To create an effective work dress code policy, you must first understand the role it should play in your business. There are two things a dress code policy is meant to accomplish. It should:
- Help employees properly convey your brand and its values to customers and/or clients.
- Not discriminate against anyone or benefit one group over another.
Depending on your industry and company culture, you might set a business formal, business casual, smart casual, or casual dress code. You could also have a different dress code for different roles, for example, a delivery driver would have a different uniform than the chef.
Here’s how to create an effective and inclusive dress code policy.
What You Can Mandate in Your Dress Code Policy, and What to Avoid
Before you create a work dress code, it’s beneficial to understand what you can and can’t do by law. As outlined by the Equal Employment Opportunity Commission (EEOC), it’s illegal to discriminate against someone because of their:
- Sexual orientation
- Gender identity
These rules apply to every aspect of employment but are especially important to consider as you draft your dress code policy. Not only do you want to avoid legal trouble, but you want to be sure your dress code policy is inclusive, encourages individuality (at least to a point), and treats everyone fairly (a must).
As an example, say you own a restaurant and your wait staff wears a uniform, but someone on your staff wants to wear an additional garment that expresses their religious affiliation, such as a yarmulke or hijab. You are required by law to make the exception and honor your employee’s request unless you can prove that allowing the person to do so would cause undue hardship.
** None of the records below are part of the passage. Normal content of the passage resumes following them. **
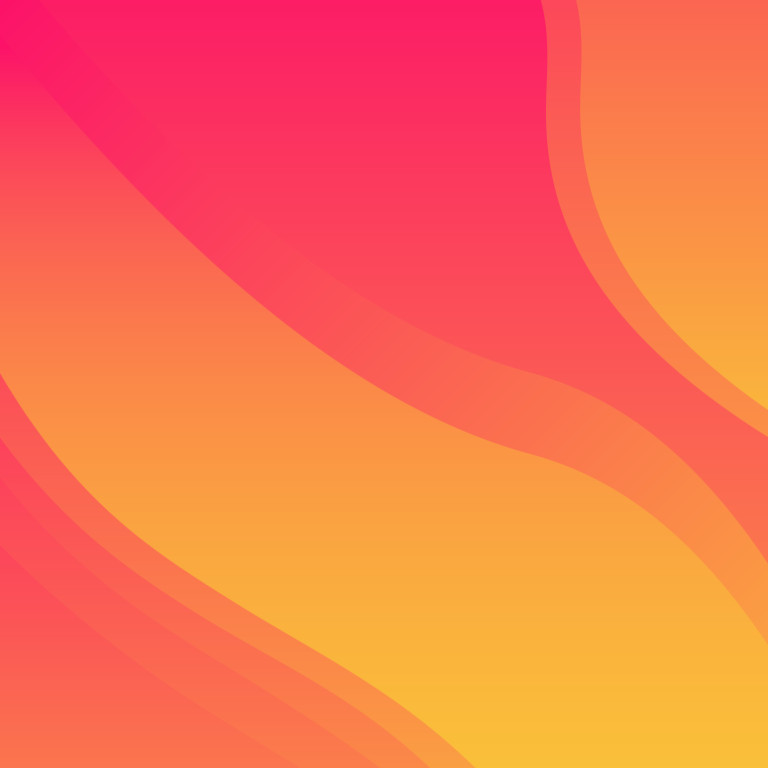
Write a Shadertoy shader that draws this background.

```glsl
#define PINK vec3(0.99, 0.07, 0.41)
#define YELLOW vec3(0.98, 0.77, 0.22)
#define RIBBON_HEIGHT 0.106
#define RIM_SHIFT vec2(0.0445, 0.006)
#define BODY_FALLOFF 1.9
#define EDGE_SOFTNESS 1.0

// Cubic between two knots, each holding (position, value, slope)
float span(float x, vec3 a, vec3 b) {
    float w = b.x - a.x;
    float t = (x - a.x) / w;
    float s = t * t * (3.0 - 2.0 * t);
    float u = 1.0 - t;
    return mix(a.y, b.y, s) + w * t * u * (u * a.z - t * b.z);
}

// Smooth curve through three knots
float curve(float x, vec3 a, vec3 b, vec3 c) {
    return x < b.x ? span(x, a, b) : span(x, b, c);
}

// Antialiased coverage, full where side is positive
float cover(float side) {
    return clamp(0.5 + side / max(EDGE_SOFTNESS * fwidth(side), 1e-6), 0.0, 1.0);
}

vec3 ramp(float heat) {
    return mix(PINK, YELLOW, clamp(heat, 0.0, 1.0));
}

void layer(inout vec3 color, float heat, float side) {
    color = mix(color, ramp(heat), cover(side));
}

// Left boundary of the upper right wave, by depth
float rightWave(float depth) {
    return curve(depth, vec3(0.0, 0.704, 0.28), vec3(0.137, 0.711, -0.02),
                 vec3(0.569, 1.0, 1.6));
}

void mainImage(out vec4 fragColor, in vec2 fragCoord) {
    vec2 uv = fragCoord / iResolution.xy;
    float x = uv.x;
    float depth = 1.0 - uv.y;

    // Backdrop
    vec3 color = ramp(0.06 + 0.69 * depth);

    // Upper right wave and its rim
    layer(color, 0.30 + 0.72 * depth, x - rightWave(depth));
    layer(color, 0.47 + 0.83 * depth,
          x - RIM_SHIFT.x - rightWave(depth + RIM_SHIFT.y));

    // Diagonal ribbon above the large body
    float bodyTop = curve(x, vec3(0.0, 0.0456, 1.22), vec3(0.690, 0.591, 0.27),
                          vec3(1.0, 0.840, 1.5));
    float bodyHeat = 1.17 * (1.0 - exp(-BODY_FALLOFF * max(depth - 0.06, 0.0)));
    layer(color, 0.43 * (x + depth), depth - bodyTop + RIBBON_HEIGHT);
    layer(color, bodyHeat, depth - bodyTop);

    // Lower left waves, from the outermost to the corner
    float outer = curve(x, vec3(0.0, 0.486, 1.7), vec3(0.300, 0.781, 0.63),
                        vec3(0.619, 1.0, 0.98));
    float middle = curve(x, vec3(0.0, 0.570, 1.35), vec3(0.260, 0.801, 0.62),
                         vec3(0.560, 1.0, 0.95));
    float inner = curve(x, vec3(0.0, 0.622, 1.25), vec3(0.260, 0.846, 0.62),
                        vec3(0.495, 1.0, 0.75));
    float corner = curve(x, vec3(0.0, 0.710, 1.0), vec3(0.195, 0.875, 0.72),
                         vec3(0.391, 1.0, 0.63));
    layer(color, 0.90 * depth - 0.11, depth - outer);
    layer(color, 0.95 * depth - 0.28, depth - middle);
    layer(color, 0.88 * depth - 0.28, depth - inner);
    layer(color, 0.96 * depth - 0.40, depth - corner);

    fragColor = vec4(color, 1.0);
}
```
Even though you must not discriminate against certain staff, you are allowed to require different dress codes for different groups of people. Perhaps your in-office staff can dress more casually than your client-facing sales team. Or maybe you’re planning to have different guidelines for men and women. In this case, it’s helpful to create guidelines that are flexible enough to allow for employees to dress according to their gender identity.
As long as your requirements don’t discriminate or cause one group to take on a much greater burden than the other, you should be within your legal limitations. It might also be helpful to have your work dress code policy reviewed by a lawyer before it’s rolled out.
How to Create a Work Dress Code Policy That Works for Everyone
Now that you understand the legality of what you can and cannot do with your dress code policy, here’s how to decide what to include. You may want to consider:
- What dress code properly represents your brand and gives your employees the flexibility to accommodate personal freedom of expression?
- Will your policy be strict with little to no wiggle room? Or will it be more laid back and open to interpretation?
- Will you be requiring uniforms, or will employees choose their own outfits?
- Do you want to provide employees with a clothing stipend and cover the cost of their uniforms?
Use these questions to flesh out your policy and clearly outline what is acceptable and unacceptable. You want your policy to be easy to interpret and follow, so be sure to give employees plenty of examples. These can be text descriptions or photos that illustrate how employees are expected to dress.
What Types of Dress Code Policies Can You Can Choose From?
Once you have a general idea of how your dress code policy will function, it’s time to choose which your business will adopt. There are typically four main categories that run the gamut from casual to formal. These categories include:
- Business Formal: This is the highest level for business attire. It’s typically adopted by businesses that make frequent public appearances or manage high-stake clients, such as in television, finance, or law. Business formal is meant to demonstrate a neat, clean, professional appearance appropriate for formal settings. Think solid-colored or pinstriped suits, blouses or button-downs with cuffed sleeves, and classic accessories such as cufflinks or simple jewelry.
- Business Casual: One step down from business formal, this category retains many of the formal components, but the elements are a bit more relaxed. For example, instead of matching pantsuits, men can wear a blazer or sportscoat – even sneakers as long as they’re clean and neat. Women can wear button-downs, blouses, knee-length skirts or dress pants, and sweaters. Colors in this category are typically muted, and again jewelry should be simple.
- Smart Casual: You can think of smart casual as a step above casual work attire. It can include casual elements, such as jeans, chinos, and polos, but is elevated in terms of fit and style. For example, if someone wants to wear jeans and a polo, they might opt to wear it with leather shoes and a blazer.
- Casual: The name of the game here is comfortable, but it should still incorporate professional attire. Casual dress should be relaxed and informal but not what you would wear around your home. For example, typically jeans are permissible but not sweatpants. Employees can also wear brighter colors and patterns but should still look neat and presentable.
These are the general guideline that you can use these as the basis of your dress code and adapt it to your business’s specific needs. Just be certain to make any exceptions clear so employees understand what they can and cannot wear.
Elevate Your Business Culture with the Appropriate Dress Code
You’re your company’s work dress code speaks volumes about your company culture. Keep on top of the latest work culture trends with hiring and management advice from Monster.
Legal Disclaimer: None of the information provided herein constitutes legal advice on behalf of Monster.